Re Romans 1:26-28 etc. Let’s note first of all that post Shoah Christians cannot take Paul at face value here, as the last word, that this text presents Christians with a host of intellectual challenges of which sexual morality is the least of our worries. But let me ask this question. Who is the “they/them”, who is the “autous” Paul is referring to when he writes “ God gave ‘them’ up to degrading passions…”? Are “they/them”, for example, faithful contemporary Christians who love God, who have embraced the Gospel, who are “in Christ Jesus ”, and who as GLBT persons,… Read more »

David Shepherd
Guest

Hi Rod, Let’s leave the holocaust out of this. All Paul concludes is that, without Christ, both Jews and Gentiles are no better than each other before God: ‘What then? are we better than they? No, in no wise: for we have before proved both Jews and Gentiles, that they are all under sin;’ (Rom. 3:9) In your second paragraph, you assert, via a rhetorical question, a congruence between the revealed New Testament apostolic gospel and homosexual expression, when that is the very premise under examination. Are they congruent? It is a logical fallacy called ‘begging the question’: petitio principii.… Read more »

Rod Gillis
Guest
Rod Gillis

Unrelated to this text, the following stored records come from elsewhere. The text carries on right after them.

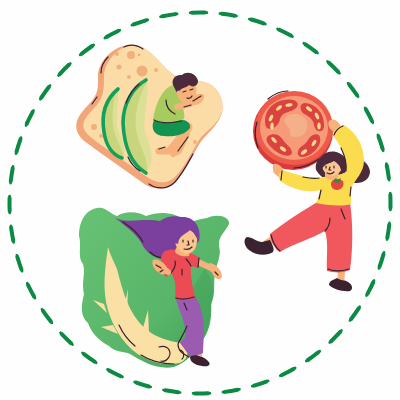
<!DOCTYPE html>
<html lang="en">
<head>
<meta charset="utf-8">
<title>Sandwich friends</title>
<style>
:root{--paper:#fefefe;--ring:#0b8a43;--crust:#f1a578;--bread:#fbdca6;--spot:#f0b07c;--avocado:#c9d57c;--avocado-light:#dbe096;--peel:#12a05a;--skin:#f6b27a;--skin-light:#fbc58f;--ink:#3a2230;--hair:#4a2a3c;--tomato:#e8473f;--tomato-light:#f58a6c;--seed:#fbd98c;--yellow:#fbdc4e;--coral:#f0585e;--leaf:#5cba6c;--leaf-dark:#43a25a;--violet:#7b3f9d;--trouser:#9a5bb0;--rib:#fbe0a6}
html,body{margin:0;background:var(--paper);overflow:hidden}
svg{display:block;width:400px;height:400px}
.line{fill:none;stroke:var(--ink);stroke-width:1.2;stroke-linecap:round;stroke-linejoin:round}
.ring{fill:none;stroke:var(--ring);stroke-width:4;stroke-linecap:round;stroke-dasharray:13 17}
.ring-tail{fill:none;stroke:var(--ring);stroke-width:2.6;stroke-linecap:round;stroke-dasharray:17 13}
.crust{fill:var(--crust)}.bread{fill:var(--bread)}.spot{fill:var(--spot)}
.avocado{fill:var(--avocado)}.avocado-light{fill:var(--avocado-light)}
.peel{fill:none;stroke:var(--peel);stroke-width:3.6;stroke-linecap:round}
.skin{fill:var(--skin)}.skin-light{fill:var(--skin-light)}.hair{fill:var(--hair)}.ink{fill:var(--ink)}
.limb{fill:none;stroke:var(--skin);stroke-linecap:round;stroke-linejoin:round}
.seed{fill:var(--seed)}.rib{fill:var(--rib)}
</style>
</head>
<body>
<svg viewBox="0 0 400 400" role="img" aria-label="Three people with a slice of toast, a tomato and a lettuce leaf inside a dashed green ring">
<defs>
<linearGradient id="leaf-shade" x1="0" y1="0" x2="1" y2="1">
<stop offset="0" stop-color="#68c274"/><stop offset=".6" stop-color="#58b569"/><stop offset="1" stop-color="#3f9f58"/>
</linearGradient>
<ellipse id="seed" rx="1.7" ry="3.6"/>
</defs>

<g id="dashed-ring" transform="rotate(-93 200 203)">
<circle class="ring-tail" cx="200" cy="203" r="190.5" pathLength="1200"/>
<circle class="ring" cx="200" cy="203" r="190.5" pathLength="1200" stroke-dashoffset="-2"/>
</g>

<g id="toast">
<path class="crust" d="M127 45C112 48 100 60 98 74C98 87 99 92 91 102C82 112 74 119 77 131C80 140 88 143 95 149L143 183C154 191 167 190 175 182C185 172 192 156 200 143C207 133 218 126 222 113C225 99 217 85 204 82C192 79 180 81 170 72C158 62 146 42 127 45Z"/>
<path class="bread" d="M130 45C116 49 105 62 104 75C104 89 104 96 96 106C88 115 81 121 84 129C87 136 95 140 101 145L147 177C157 184 168 184 175 177C185 167 191 153 199 140C206 130 218 125 222 112C225 99 217 85 204 82C192 79 180 81 170 72C158 62 147 42 130 45Z"/>
<g class="spot">
<circle cx="131" cy="55" r="4"/><circle cx="142" cy="71" r="5.5"/><circle cx="119" cy="67" r="2.5"/><circle cx="129" cy="77" r="2"/><circle cx="117" cy="54" r="2"/><circle cx="156" cy="70" r="2"/><circle cx="94" cy="127" r="3"/><circle cx="101" cy="136" r="2"/><circle cx="195" cy="142" r="2"/><circle cx="139" cy="55" r="1.4"/>
</g>
<path class="line" d="M124 47C130 44 137 45 143 49M149 184C158 190 168 189 175 182C183 173 188 163 193 154M92 104L97 97M101 73C101 67 104 61 108 57"/>
</g>

<g id="avocado-slices">
<path class="avocado" d="M118 88C107 98 101 113 104 131C106 145 113 154 122 158C126 153 124 145 119 137C113 126 118 108 118 88Z"/>
<path class="avocado-light" d="M117 90C112 102 111 123 115 134C118 143 122 149 123 155C126 146 121 139 118 130C115 119 119 104 117 90Z"/>
<path class="peel" d="M118 89C106 99 101 114 104 132C106 146 113 155 122 158"/>
<path class="avocado" d="M147 79C133 86 123 103 123 123C124 145 131 164 146 173C153 163 151 150 146 139C138 123 146 103 147 79Z"/>
<path class="avocado-light" d="M147 82C139 95 133 116 137 134C140 149 148 157 147 172C155 161 151 148 147 138C140 122 150 98 147 82Z"/>
<path class="peel" d="M146 80C133 87 123 104 123 123C124 145 131 164 146 173"/>
<path class="line" d="M126 103C129 95 134 88 139 84M128 157C131 164 135 168 140 171"/>
</g>

<g id="resting-boy">
<path class="limb" stroke-width="9" d="M179 128L188 127L174 148"/>
<path class="limb" stroke-width="7" d="M187 130L169 151L159 151"/>
<path class="limb" stroke-width="6" d="M187 134L179 151L173 154"/>
<path class="line" d="M188 137L178 151M165 147L159 149"/>
<path fill="#12934f" d="M154 120C150 129 155 136 164 136C174 137 185 135 190 128C191 122 185 119 178 120Z"/>
<path fill="#a7cb5e" d="M173 85C163 88 156 102 153 120C162 124 174 123 184 119C186 113 181 108 183 100C182 92 180 86 173 85Z"/>
<path class="line" d="M166 100C166 107 169 111 175 114M154 120C162 124 174 123 181 121"/>
<path class="limb" stroke-width="6" d="M177 107L190 104L200 98"/>
<path class="skin" d="M177 84C182 78 193 80 196 87C198 95 193 103 186 104C179 103 174 92 177 84Z"/>
<path class="hair" d="M174 87C170 80 175 74 182 75C187 70 197 74 198 81C198 86 193 88 189 85C185 89 181 87 180 91L177 93Z"/>
<path class="skin" d="M192 101C193 95 200 92 204 95C205 100 200 105 194 105Z"/>
<circle cx="179" cy="93" r="2.5" class="skin"/>
<path class="line" d="M183 92L186 91M190 90L193 89M187 98C189 99 191 98 192 96M193 101L201 96M184 107L191 105"/>
</g>

<g id="tomato-slice">
<ellipse cx="293" cy="131" rx="40" ry="39" fill="#d93c3b"/>
<ellipse cx="294" cy="128" rx="39" ry="37" fill="#ee5b4b"/>
<ellipse cx="294" cy="128" rx="34" ry="32" fill="#f79a78"/>
<g fill="#db4340">
<path d="M266 127C262 113 272 101 285 100C295 98 301 103 296 108C291 113 282 111 280 119C279 126 271 132 266 127Z"/>
<path d="M305 103C317 104 325 115 324 127C323 134 315 132 314 125C313 117 306 116 302 112C299 107 301 103 305 103Z"/>
<path d="M268 136C273 133 280 134 283 140C286 145 292 147 292 153C290 159 277 154 271 147C267 143 265 139 268 136Z"/>
<path d="M320 138C322 144 314 155 304 157C296 158 296 150 302 146C308 143 308 137 313 135C317 133 320 135 320 138Z"/>
</g>
<path fill="#f4b08a" d="M287 116C294 112 304 114 307 122C309 131 303 138 295 137C287 137 292 131 288 127C284 123 283 119 287 116Z"/>
<g class="seed">
<use href="#seed" transform="translate(271 118) rotate(25)"/><use href="#seed" transform="translate(279 108) rotate(50)"/><use href="#seed" transform="translate(289 105) rotate(80)"/><use href="#seed" transform="translate(272 126) rotate(5)"/><use href="#seed" transform="translate(309 109) rotate(-50)"/><use href="#seed" transform="translate(317 116) rotate(-25)"/><use href="#seed" transform="translate(319 126)"/><use href="#seed" transform="translate(274 140) rotate(-40)"/><use href="#seed" transform="translate(283 149) rotate(-55)"/><use href="#seed" transform="translate(304 152) rotate(55)"/><use href="#seed" transform="translate(314 143) rotate(30)"/>
</g>
<path class="line" d="M258 148C255 140 254 131 257 122M268 99C274 94 281 91 288 91M294 168C303 168 312 164 319 159"/>
</g>

<g id="tomato-girl">
<path class="hair" d="M321 157C328 149 341 151 346 159C355 154 368 160 370 171C370 181 360 185 350 182C336 186 322 180 316 170C315 164 317 160 321 157Z"/>
<path class="limb" stroke-width="7" d="M275 238L267 243M342 263L341 279"/>
<path class="ink" d="M270 240C272 244 275 249 273 252C267 256 257 256 249 250C244 246 243 239 247 237C252 237 257 242 262 242Z"/>
<path class="ink" d="M337 278C341 281 345 280 346 281C352 283 354 289 350 291C343 292 333 289 329 285C329 281 333 280 337 278Z"/>
<path fill="#f0585e" d="M319 201C304 210 286 221 270 234C271 243 275 249 280 252C295 243 311 239 325 231C329 244 326 259 327 271C334 273 344 273 350 270C353 249 353 222 350 203Z"/>
<path class="line" d="M325 231C328 228 330 223 330 218M271 235C273 243 276 248 280 251M328 269C335 272 343 271 349 269M341 209L345 219"/>
<path class="limb" stroke-width="7" d="M286 177L277 171M337 131L333 126"/>
<path class="skin" d="M274 164C278 163 284 168 284 173L279 177C274 175 271 167 274 164Z"/>
<path class="skin" d="M329 121C333 117 339 121 341 127L335 132C330 130 327 125 329 121Z"/>
<path fill="#fbdc4e" d="M282 170C294 173 307 179 319 178C331 175 343 176 346 171C347 158 341 145 333 136C334 130 339 125 344 125C357 133 364 146 364 161C364 172 355 180 351 188L351 204C341 207 326 205 316 203L321 190C305 194 291 188 280 181C278 177 279 172 282 170Z"/>
<path class="line" d="M346 171C347 162 344 154 341 148M319 178C314 179 308 178 303 177M321 190L319 199M351 187L350 196M334 135C336 130 340 127 343 126M282 171L281 180"/>
<path class="skin" d="M325 168L339 170L338 179C333 181 327 180 325 177Z"/>
<path class="skin-light" d="M322 159C327 154 339 155 342 161C344 169 339 176 331 176C324 175 320 166 322 159Z"/>
<path class="hair" d="M318 167C318 156 327 150 336 152C344 154 348 163 345 173L341 170C340 165 337 163 334 161C329 164 325 163 322 169Z"/>
<path class="line" d="M326 166L326 168M334 166L334 168M330 167L329 170L331 170M327 173C329 174 332 174 334 172"/>
<path fill="#e5453f" d="M331 184C331 179 338 178 343 181C345 186 341 190 337 190C333 190 331 187 331 184Z"/>
<path fill="#2d8a48" d="M333 181L336 178L337 180L341 178L340 182L337 183Z"/>
</g>

<g id="lettuce">
<path fill="url(#leaf-shade)" d="M79 236C79 222 85 210 97 208C105 206 109 213 117 216C126 210 139 212 146 216C158 211 174 212 183 219C192 224 198 219 207 218C218 213 230 217 229 224C226 231 218 236 219 246C222 256 216 264 215 274C213 286 216 294 211 304C212 317 210 329 204 338C198 349 188 362 174 367C158 370 143 362 130 354C124 351 116 353 109 346C98 340 91 332 88 323C79 315 82 303 84 294C81 282 86 273 83 264C77 257 82 246 79 236Z"/>
<path fill="#43a25a" opacity=".5" d="M205 268C209 277 214 281 213 294C211 302 212 318 204 338L196 348L186 300Z"/>
<path class="rib" d="M108 247C105 268 102 290 108 310C114 330 127 350 145 358C156 364 171 366 182 362C190 357 189 346 181 343C170 341 158 339 146 329C128 314 122 288 117 269C113 260 110 254 108 247Z"/>
<path class="rib" d="M107 313L93 300L104 304ZM118 334L101 327L113 325ZM124 307L128 289L127 313ZM143 328L148 310L149 333Z"/>
<path class="line" d="M159 347C165 345 170 348 170 354C169 360 164 362 161 361M180 350C184 351 185 356 182 359M119 325C123 334 129 341 135 346M141 355C152 362 163 364 174 364"/>
</g>

<g id="lettuce-girl">
<path class="limb" stroke-width="7" d="M198 349L199 359"/>
<path class="ink" d="M193 353C198 357 204 356 208 361C212 365 208 367 202 366C195 365 190 362 190 357Z"/>
<path fill="#9a5bb0" d="M176 299C179 312 187 323 185 337L180 343C185 349 187 353 190 356C195 355 200 355 203 353C204 334 206 313 195 296Z"/>
<path class="line" d="M187 326C184 334 180 339 178 344C178 352 184 354 189 357M184 303L187 310"/>
<path fill="#7b3f9d" d="M115 218C128 224 144 218 160 221C168 214 184 215 191 222C200 225 201 237 197 244L181 254C166 264 150 258 143 246C138 235 127 227 115 218Z"/>
<path class="line" d="M123 222C132 228 139 234 143 242M150 252C155 257 162 259 169 257"/>
<path class="limb" stroke-width="6" d="M196 261L211 268L217 273"/>
<path class="skin" d="M209 263C215 263 222 270 222 277C219 282 215 278 213 275Z"/>
<path fill="#ec4b55" d="M165 251C174 247 188 251 199 257L199 268L191 266C190 277 193 287 195 297C189 301 181 300 175 299C176 289 176 279 171 273L166 277C161 270 158 256 165 251Z"/>
<path class="line" d="M171 273C175 268 176 264 175 261M191 266C189 262 187 260 186 259M176 298C182 300 188 299 194 297M199 258L198 267M182 269L182 275"/>
<path class="limb" stroke-width="6" d="M168 272L159 265"/>
<path class="skin" d="M153 260C159 258 166 264 168 270C166 275 161 276 158 272C154 270 151 263 153 260Z"/>
<path class="line" d="M156 265L161 268M160 272L163 270M215 272L218 275"/>
<path class="skin" d="M178 243L190 249L189 256C182 257 176 255 175 251Z"/>
<path class="skin-light" d="M176 234C181 226 194 229 197 237C198 246 194 254 186 254C178 252 172 242 176 234Z"/>
<path fill="#7b3f9d" d="M172 242C168 228 172 217 183 217C194 217 202 227 199 242C196 237 194 232 190 230C185 235 179 235 178 244Z"/>
<path class="line" d="M183 240L183 242M193 240L193 242M188 241L189 245L187 245M184 249C187 250 190 249 192 247"/>
</g>
</svg>
</body>
</html>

Hi David. You avoided answering my question. Who are the “they/them” Paul is describing in Romans 1:26-28? Paul is describing ancient pagans out side the church in the ancient world and behavioral phenomena. Paul could not have anticipated a church in the modern world dealing with complex issues of sexuality as we now understand them, nor could he have understood human sexuality in the manner in which it has come to be understood in the multidisciplinary age of our time. Salvation and the Jewish-Gentile question are the major themes of Romans. Just as post Shoah Christians can no longer read… Read more »